Content starts

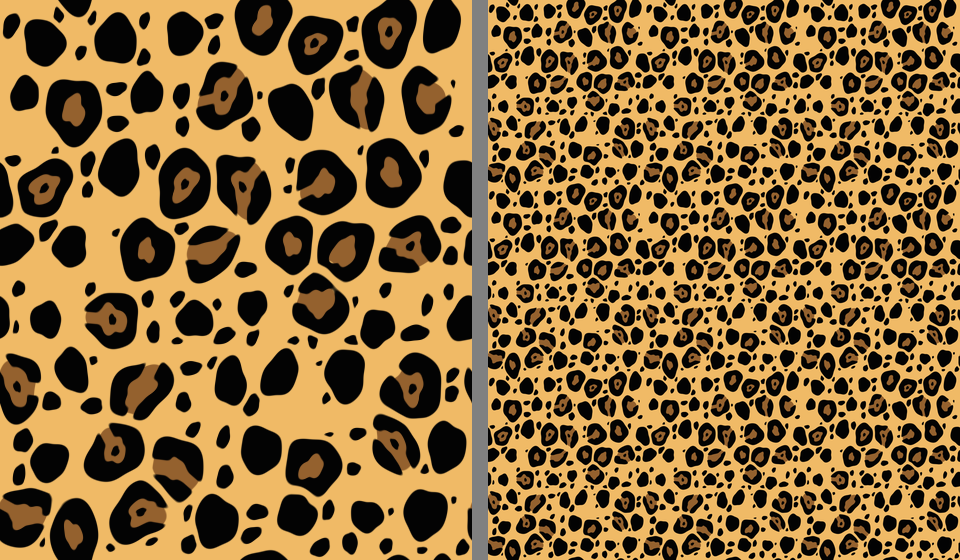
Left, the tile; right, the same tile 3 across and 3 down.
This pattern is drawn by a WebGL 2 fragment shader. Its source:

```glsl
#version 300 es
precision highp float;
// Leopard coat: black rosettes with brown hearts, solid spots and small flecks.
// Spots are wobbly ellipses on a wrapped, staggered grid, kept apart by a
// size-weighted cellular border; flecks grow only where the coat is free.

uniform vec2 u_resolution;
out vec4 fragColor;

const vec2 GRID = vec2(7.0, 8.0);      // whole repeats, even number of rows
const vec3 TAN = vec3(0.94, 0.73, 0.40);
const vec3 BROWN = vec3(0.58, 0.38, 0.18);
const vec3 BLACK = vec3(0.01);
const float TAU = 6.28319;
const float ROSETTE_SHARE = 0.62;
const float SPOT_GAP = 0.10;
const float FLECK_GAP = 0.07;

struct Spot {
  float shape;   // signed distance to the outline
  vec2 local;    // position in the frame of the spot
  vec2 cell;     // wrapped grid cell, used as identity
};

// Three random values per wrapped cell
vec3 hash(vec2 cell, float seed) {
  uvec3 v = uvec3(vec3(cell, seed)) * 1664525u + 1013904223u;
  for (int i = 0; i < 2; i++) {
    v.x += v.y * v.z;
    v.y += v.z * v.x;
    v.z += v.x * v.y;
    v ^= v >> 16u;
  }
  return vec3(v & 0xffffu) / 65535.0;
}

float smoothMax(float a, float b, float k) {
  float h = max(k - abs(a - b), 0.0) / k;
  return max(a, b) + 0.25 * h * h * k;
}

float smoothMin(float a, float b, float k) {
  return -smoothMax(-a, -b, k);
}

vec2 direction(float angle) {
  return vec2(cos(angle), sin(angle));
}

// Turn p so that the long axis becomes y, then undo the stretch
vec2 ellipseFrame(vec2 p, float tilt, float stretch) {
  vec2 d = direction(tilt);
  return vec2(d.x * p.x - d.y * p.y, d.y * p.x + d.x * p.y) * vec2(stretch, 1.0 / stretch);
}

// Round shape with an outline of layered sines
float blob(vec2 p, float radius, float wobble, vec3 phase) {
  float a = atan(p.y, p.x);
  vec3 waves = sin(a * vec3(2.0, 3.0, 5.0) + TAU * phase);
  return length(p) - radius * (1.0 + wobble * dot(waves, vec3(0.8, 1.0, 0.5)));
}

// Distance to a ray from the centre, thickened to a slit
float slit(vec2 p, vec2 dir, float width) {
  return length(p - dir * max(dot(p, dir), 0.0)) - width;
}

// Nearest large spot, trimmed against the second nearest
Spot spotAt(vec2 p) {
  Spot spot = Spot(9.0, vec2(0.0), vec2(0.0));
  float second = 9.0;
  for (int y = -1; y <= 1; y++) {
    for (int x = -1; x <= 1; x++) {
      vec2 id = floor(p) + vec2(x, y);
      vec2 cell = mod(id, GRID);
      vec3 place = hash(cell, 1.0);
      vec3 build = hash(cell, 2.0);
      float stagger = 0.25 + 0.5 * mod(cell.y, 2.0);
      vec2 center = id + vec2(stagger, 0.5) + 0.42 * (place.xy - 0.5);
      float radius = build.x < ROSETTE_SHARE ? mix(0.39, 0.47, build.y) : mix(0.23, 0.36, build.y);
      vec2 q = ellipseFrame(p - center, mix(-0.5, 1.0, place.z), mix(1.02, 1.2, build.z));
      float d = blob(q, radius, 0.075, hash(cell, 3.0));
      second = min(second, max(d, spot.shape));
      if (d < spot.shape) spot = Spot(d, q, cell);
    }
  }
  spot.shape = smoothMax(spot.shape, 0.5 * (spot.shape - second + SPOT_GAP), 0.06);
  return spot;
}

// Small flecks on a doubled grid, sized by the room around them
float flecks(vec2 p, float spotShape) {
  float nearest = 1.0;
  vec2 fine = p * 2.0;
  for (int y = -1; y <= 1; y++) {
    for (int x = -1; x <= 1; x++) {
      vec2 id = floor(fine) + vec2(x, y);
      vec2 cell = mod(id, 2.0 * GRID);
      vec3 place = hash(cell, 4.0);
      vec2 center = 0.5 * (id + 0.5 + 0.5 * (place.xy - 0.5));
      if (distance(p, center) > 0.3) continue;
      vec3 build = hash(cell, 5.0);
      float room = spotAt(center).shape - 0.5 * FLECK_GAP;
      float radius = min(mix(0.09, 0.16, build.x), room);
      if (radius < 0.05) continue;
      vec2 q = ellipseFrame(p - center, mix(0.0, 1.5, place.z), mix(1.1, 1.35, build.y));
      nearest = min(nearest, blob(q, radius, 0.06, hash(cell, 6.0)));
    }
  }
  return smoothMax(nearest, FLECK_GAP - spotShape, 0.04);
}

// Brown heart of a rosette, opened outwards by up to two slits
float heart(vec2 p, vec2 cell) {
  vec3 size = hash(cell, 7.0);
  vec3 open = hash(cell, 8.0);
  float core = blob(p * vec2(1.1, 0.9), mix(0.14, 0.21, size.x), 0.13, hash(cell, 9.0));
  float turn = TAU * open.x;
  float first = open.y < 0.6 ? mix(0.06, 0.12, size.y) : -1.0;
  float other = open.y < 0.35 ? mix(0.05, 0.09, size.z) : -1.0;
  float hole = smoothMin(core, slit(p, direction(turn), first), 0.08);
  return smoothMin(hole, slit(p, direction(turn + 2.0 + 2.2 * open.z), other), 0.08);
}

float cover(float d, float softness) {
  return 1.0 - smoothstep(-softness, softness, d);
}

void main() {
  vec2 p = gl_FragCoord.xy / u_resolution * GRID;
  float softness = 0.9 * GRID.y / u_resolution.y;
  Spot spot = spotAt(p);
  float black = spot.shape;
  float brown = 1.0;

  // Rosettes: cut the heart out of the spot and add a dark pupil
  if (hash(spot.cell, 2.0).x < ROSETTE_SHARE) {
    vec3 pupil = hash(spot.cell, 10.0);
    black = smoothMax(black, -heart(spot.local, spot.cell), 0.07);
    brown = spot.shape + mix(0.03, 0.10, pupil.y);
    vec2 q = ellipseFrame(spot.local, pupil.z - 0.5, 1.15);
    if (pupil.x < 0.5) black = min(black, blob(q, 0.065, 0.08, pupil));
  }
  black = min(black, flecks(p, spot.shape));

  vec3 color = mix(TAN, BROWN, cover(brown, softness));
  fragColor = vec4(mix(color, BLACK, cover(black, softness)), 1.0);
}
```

Content ends

### Exercise goal
Repeat the material above word for word but skip the images.

### Task result
Left, the tile; right, the same tile 3 across and 3 down.
This pattern is drawn by a WebGL 2 fragment shader. Its source:

```glsl
#version 300 es
precision highp float;
// Leopard coat: black rosettes with brown hearts, solid spots and small flecks.
// Spots are wobbly ellipses on a wrapped, staggered grid, kept apart by a
// size-weighted cellular border; flecks grow only where the coat is free.

uniform vec2 u_resolution;
out vec4 fragColor;

const vec2 GRID = vec2(7.0, 8.0);      // whole repeats, even number of rows
const vec3 TAN = vec3(0.94, 0.73, 0.40);
const vec3 BROWN = vec3(0.58, 0.38, 0.18);
const vec3 BLACK = vec3(0.01);
const float TAU = 6.28319;
const float ROSETTE_SHARE = 0.62;
const float SPOT_GAP = 0.10;
const float FLECK_GAP = 0.07;

struct Spot {
  float shape;   // signed distance to the outline
  vec2 local;    // position in the frame of the spot
  vec2 cell;     // wrapped grid cell, used as identity
};

// Three random values per wrapped cell
vec3 hash(vec2 cell, float seed) {
  uvec3 v = uvec3(vec3(cell, seed)) * 1664525u + 1013904223u;
  for (int i = 0; i < 2; i++) {
    v.x += v.y * v.z;
    v.y += v.z * v.x;
    v.z += v.x * v.y;
    v ^= v >> 16u;
  }
  return vec3(v & 0xffffu) / 65535.0;
}

float smoothMax(float a, float b, float k) {
  float h = max(k - abs(a - b), 0.0) / k;
  return max(a, b) + 0.25 * h * h * k;
}

float smoothMin(float a, float b, float k) {
  return -smoothMax(-a, -b, k);
}

vec2 direction(float angle) {
  return vec2(cos(angle), sin(angle));
}

// Turn p so that the long axis becomes y, then undo the stretch
vec2 ellipseFrame(vec2 p, float tilt, float stretch) {
  vec2 d = direction(tilt);
  return vec2(d.x * p.x - d.y * p.y, d.y * p.x + d.x * p.y) * vec2(stretch, 1.0 / stretch);
}

// Round shape with an outline of layered sines
float blob(vec2 p, float radius, float wobble, vec3 phase) {
  float a = atan(p.y, p.x);
  vec3 waves = sin(a * vec3(2.0, 3.0, 5.0) + TAU * phase);
  return length(p) - radius * (1.0 + wobble * dot(waves, vec3(0.8, 1.0, 0.5)));
}

// Distance to a ray from the centre, thickened to a slit
float slit(vec2 p, vec2 dir, float width) {
  return length(p - dir * max(dot(p, dir), 0.0)) - width;
}

// Nearest large spot, trimmed against the second nearest
Spot spotAt(vec2 p) {
  Spot spot = Spot(9.0, vec2(0.0), vec2(0.0));
  float second = 9.0;
  for (int y = -1; y <= 1; y++) {
    for (int x = -1; x <= 1; x++) {
      vec2 id = floor(p) + vec2(x, y);
      vec2 cell = mod(id, GRID);
      vec3 place = hash(cell, 1.0);
      vec3 build = hash(cell, 2.0);
      float stagger = 0.25 + 0.5 * mod(cell.y, 2.0);
      vec2 center = id + vec2(stagger, 0.5) + 0.42 * (place.xy - 0.5);
      float radius = build.x < ROSETTE_SHARE ? mix(0.39, 0.47, build.y) : mix(0.23, 0.36, build.y);
      vec2 q = ellipseFrame(p - center, mix(-0.5, 1.0, place.z), mix(1.02, 1.2, build.z));
      float d = blob(q, radius, 0.075, hash(cell, 3.0));
      second = min(second, max(d, spot.shape));
      if (d < spot.shape) spot = Spot(d, q, cell);
    }
  }
  spot.shape = smoothMax(spot.shape, 0.5 * (spot.shape - second + SPOT_GAP), 0.06);
  return spot;
}

// Small flecks on a doubled grid, sized by the room around them
float flecks(vec2 p, float spotShape) {
  float nearest = 1.0;
  vec2 fine = p * 2.0;
  for (int y = -1; y <= 1; y++) {
    for (int x = -1; x <= 1; x++) {
      vec2 id = floor(fine) + vec2(x, y);
      vec2 cell = mod(id, 2.0 * GRID);
      vec3 place = hash(cell, 4.0);
      vec2 center = 0.5 * (id + 0.5 + 0.5 * (place.xy - 0.5));
      if (distance(p, center) > 0.3) continue;
      vec3 build = hash(cell, 5.0);
      float room = spotAt(center).shape - 0.5 * FLECK_GAP;
      float radius = min(mix(0.09, 0.16, build.x), room);
      if (radius < 0.05) continue;
      vec2 q = ellipseFrame(p - center, mix(0.0, 1.5, place.z), mix(1.1, 1.35, build.y));
      nearest = min(nearest, blob(q, radius, 0.06, hash(cell, 6.0)));
    }
  }
  return smoothMax(nearest, FLECK_GAP - spotShape, 0.04);
}

// Brown heart of a rosette, opened outwards by up to two slits
float heart(vec2 p, vec2 cell) {
  vec3 size = hash(cell, 7.0);
  vec3 open = hash(cell, 8.0);
  float core = blob(p * vec2(1.1, 0.9), mix(0.14, 0.21, size.x), 0.13, hash(cell, 9.0));
  float turn = TAU * open.x;
  float first = open.y < 0.6 ? mix(0.06, 0.12, size.y) : -1.0;
  float other = open.y < 0.35 ? mix(0.05, 0.09, size.z) : -1.0;
  float hole = smoothMin(core, slit(p, direction(turn), first), 0.08);
  return smoothMin(hole, slit(p, direction(turn + 2.0 + 2.2 * open.z), other), 0.08);
}

float cover(float d, float softness) {
  return 1.0 - smoothstep(-softness, softness, d);
}

void main() {
  vec2 p = gl_FragCoord.xy / u_resolution * GRID;
  float softness = 0.9 * GRID.y / u_resolution.y;
  Spot spot = spotAt(p);
  float black = spot.shape;
  float brown = 1.0;

  // Rosettes: cut the heart out of the spot and add a dark pupil
  if (hash(spot.cell, 2.0).x < ROSETTE_SHARE) {
    vec3 pupil = hash(spot.cell, 10.0);
    black = smoothMax(black, -heart(spot.local, spot.cell), 0.07);
    brown = spot.shape + mix(0.03, 0.10, pupil.y);
    vec2 q = ellipseFrame(spot.local, pupil.z - 0.5, 1.15);
    if (pupil.x < 0.5) black = min(black, blob(q, 0.065, 0.08, pupil));
  }
  black = min(black, flecks(p, spot.shape));

  vec3 color = mix(TAN, BROWN, cover(brown, softness));
  fragColor = vec4(mix(color, BLACK, cover(black, softness)), 1.0);
}
```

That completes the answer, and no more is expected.